◆ EXERCISE INSTRUCTIONS: Find the lines in the listing below that have the word "defs" and give their count, nothing else.
[DATA FOR THIS TASK — start]
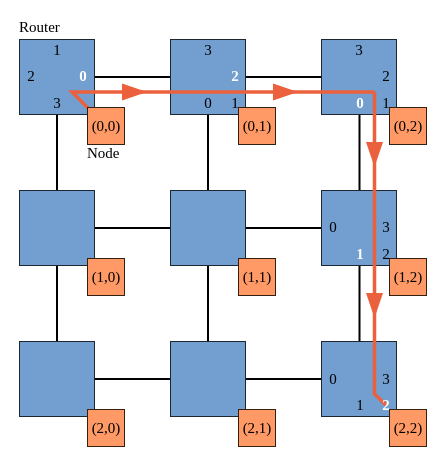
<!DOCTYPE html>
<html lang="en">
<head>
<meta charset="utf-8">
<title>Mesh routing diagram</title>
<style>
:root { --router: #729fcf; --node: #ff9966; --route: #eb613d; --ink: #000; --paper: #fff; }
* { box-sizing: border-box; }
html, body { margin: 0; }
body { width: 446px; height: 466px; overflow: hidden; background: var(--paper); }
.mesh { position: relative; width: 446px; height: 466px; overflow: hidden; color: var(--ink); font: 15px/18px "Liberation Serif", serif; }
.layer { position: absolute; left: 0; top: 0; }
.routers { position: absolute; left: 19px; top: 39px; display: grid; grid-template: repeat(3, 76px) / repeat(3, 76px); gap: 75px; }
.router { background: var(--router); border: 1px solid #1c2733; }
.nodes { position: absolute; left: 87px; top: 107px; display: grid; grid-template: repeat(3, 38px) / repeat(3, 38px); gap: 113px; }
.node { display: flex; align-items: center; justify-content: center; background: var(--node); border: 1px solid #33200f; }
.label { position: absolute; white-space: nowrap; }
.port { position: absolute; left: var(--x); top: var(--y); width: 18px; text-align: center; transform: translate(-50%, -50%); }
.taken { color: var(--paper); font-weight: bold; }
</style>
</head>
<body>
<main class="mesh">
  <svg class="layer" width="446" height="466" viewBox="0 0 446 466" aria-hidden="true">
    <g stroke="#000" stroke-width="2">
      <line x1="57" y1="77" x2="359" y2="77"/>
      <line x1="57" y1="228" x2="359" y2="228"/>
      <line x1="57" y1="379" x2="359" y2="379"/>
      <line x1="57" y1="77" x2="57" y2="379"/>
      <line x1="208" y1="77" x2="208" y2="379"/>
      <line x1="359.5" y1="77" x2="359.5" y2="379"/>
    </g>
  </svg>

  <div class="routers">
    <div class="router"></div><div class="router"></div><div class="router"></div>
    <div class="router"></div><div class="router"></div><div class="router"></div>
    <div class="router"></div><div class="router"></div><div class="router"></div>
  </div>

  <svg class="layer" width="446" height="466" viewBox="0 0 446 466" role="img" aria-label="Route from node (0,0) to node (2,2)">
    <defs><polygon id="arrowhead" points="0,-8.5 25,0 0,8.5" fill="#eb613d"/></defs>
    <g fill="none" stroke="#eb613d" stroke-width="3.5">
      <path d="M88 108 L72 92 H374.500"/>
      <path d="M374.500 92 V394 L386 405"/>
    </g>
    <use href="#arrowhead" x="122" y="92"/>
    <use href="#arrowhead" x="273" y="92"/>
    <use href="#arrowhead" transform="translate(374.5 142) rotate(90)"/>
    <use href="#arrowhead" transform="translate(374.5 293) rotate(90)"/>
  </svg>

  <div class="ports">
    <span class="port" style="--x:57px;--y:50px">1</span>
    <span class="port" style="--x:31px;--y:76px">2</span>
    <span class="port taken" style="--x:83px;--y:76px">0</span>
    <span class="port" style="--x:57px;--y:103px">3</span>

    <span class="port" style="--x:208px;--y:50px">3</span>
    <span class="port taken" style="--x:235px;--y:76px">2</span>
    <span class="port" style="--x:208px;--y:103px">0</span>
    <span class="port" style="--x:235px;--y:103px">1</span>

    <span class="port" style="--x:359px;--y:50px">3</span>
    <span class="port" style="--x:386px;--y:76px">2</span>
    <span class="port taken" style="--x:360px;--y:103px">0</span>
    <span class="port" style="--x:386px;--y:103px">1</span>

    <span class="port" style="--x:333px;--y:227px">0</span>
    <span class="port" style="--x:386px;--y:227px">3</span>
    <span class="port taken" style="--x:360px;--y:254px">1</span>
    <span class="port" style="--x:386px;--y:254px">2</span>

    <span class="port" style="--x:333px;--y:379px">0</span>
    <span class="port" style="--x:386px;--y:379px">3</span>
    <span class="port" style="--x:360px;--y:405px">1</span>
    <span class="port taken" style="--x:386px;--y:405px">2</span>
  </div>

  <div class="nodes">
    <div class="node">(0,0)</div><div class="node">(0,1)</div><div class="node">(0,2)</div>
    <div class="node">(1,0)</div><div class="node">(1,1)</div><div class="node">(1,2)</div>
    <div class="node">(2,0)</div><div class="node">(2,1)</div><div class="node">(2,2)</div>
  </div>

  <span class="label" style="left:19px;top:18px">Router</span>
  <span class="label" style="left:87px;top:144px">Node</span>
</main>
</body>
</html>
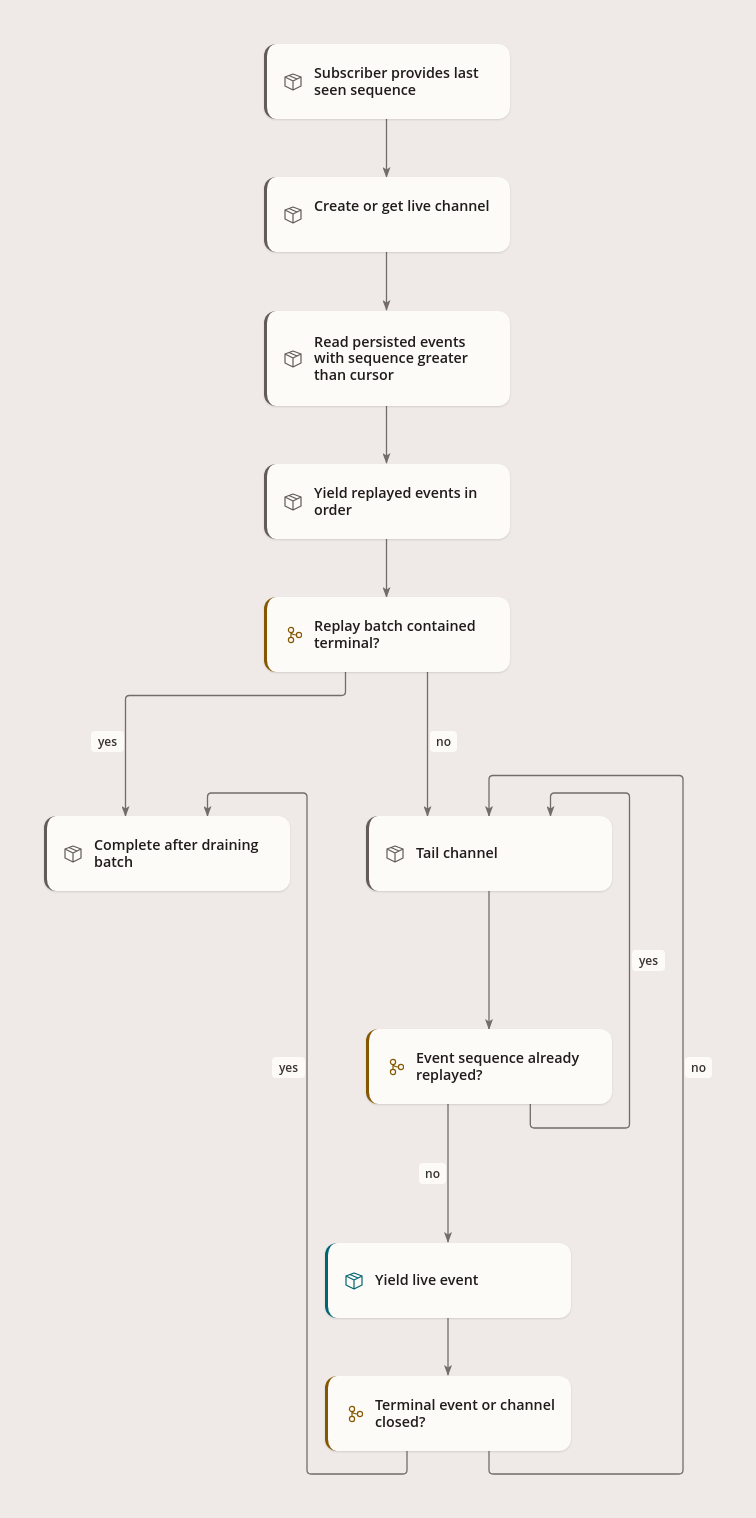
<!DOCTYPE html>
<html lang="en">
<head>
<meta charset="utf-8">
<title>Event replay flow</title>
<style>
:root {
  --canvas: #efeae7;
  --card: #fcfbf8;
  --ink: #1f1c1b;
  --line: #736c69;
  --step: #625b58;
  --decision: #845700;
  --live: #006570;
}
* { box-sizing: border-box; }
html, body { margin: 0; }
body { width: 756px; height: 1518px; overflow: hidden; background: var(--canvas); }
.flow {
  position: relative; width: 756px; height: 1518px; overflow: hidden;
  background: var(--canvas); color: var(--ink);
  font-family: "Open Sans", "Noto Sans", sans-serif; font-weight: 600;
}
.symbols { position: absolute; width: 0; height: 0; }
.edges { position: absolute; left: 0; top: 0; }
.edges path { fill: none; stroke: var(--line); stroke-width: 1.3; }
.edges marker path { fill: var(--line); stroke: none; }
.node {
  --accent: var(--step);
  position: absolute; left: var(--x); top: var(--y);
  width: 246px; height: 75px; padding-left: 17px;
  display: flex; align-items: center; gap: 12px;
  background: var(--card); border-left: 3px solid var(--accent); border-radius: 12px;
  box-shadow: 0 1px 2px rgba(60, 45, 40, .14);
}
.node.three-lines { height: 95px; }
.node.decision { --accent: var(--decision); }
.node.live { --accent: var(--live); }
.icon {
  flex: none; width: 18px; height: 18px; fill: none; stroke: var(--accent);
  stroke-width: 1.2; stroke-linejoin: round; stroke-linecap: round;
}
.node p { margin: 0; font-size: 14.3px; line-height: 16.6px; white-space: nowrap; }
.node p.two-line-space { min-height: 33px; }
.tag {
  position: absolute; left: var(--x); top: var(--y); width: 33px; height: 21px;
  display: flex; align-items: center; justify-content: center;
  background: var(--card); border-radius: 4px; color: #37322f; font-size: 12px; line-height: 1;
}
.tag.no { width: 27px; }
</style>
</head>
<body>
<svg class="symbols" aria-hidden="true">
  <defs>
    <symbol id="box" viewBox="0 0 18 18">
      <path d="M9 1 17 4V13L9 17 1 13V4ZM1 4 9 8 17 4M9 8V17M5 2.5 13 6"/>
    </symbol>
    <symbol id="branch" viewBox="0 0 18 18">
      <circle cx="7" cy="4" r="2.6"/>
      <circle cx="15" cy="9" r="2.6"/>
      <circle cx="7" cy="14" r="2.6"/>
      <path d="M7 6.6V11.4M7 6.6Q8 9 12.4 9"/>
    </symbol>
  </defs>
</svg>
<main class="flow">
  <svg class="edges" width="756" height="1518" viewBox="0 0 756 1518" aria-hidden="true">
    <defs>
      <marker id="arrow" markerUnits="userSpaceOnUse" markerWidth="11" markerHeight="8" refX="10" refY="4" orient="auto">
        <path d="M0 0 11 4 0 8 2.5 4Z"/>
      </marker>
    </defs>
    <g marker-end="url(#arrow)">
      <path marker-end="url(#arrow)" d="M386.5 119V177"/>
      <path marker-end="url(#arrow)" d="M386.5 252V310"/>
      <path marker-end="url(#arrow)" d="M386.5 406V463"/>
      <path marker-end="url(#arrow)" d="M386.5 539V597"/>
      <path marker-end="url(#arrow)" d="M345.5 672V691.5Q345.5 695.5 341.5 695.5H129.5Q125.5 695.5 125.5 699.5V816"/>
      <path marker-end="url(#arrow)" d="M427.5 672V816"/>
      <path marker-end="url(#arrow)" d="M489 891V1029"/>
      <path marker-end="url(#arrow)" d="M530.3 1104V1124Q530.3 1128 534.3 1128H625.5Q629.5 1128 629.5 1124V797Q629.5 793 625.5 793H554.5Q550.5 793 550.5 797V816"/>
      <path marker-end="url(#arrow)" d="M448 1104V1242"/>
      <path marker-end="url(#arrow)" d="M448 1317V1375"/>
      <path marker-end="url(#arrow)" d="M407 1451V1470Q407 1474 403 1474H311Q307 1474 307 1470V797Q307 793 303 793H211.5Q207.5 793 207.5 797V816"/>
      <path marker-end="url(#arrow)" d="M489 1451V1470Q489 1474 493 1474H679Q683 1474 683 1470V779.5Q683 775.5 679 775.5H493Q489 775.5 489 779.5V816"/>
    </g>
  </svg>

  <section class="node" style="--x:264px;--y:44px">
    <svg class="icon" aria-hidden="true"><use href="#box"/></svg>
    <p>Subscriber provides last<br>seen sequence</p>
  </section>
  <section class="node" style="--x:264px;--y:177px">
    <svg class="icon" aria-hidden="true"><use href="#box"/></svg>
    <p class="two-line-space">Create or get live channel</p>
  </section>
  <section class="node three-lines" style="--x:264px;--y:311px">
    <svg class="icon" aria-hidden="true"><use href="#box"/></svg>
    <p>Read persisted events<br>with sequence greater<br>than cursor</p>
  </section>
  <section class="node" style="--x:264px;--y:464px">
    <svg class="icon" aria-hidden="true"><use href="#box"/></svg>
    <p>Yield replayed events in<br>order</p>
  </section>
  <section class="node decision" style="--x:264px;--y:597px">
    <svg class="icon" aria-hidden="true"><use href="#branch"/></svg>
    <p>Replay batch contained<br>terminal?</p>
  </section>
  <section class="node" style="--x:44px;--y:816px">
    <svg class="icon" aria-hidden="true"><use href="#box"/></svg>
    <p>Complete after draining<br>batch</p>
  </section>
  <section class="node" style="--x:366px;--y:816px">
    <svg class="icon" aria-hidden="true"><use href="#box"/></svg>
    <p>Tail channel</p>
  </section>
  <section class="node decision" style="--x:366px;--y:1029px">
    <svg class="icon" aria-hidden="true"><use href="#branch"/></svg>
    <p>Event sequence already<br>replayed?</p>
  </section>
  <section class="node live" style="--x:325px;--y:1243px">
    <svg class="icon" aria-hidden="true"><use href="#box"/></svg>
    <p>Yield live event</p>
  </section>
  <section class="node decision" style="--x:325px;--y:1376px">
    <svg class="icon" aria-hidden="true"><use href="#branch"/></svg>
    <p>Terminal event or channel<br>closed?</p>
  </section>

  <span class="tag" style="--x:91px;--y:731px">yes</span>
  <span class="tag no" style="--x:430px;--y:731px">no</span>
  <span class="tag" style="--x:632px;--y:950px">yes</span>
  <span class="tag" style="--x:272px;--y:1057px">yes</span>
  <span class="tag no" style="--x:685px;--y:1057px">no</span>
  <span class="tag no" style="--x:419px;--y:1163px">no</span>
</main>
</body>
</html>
[DATA FOR THIS TASK — finish]
◆ SOLUTION TO THIS EXERCISE: 5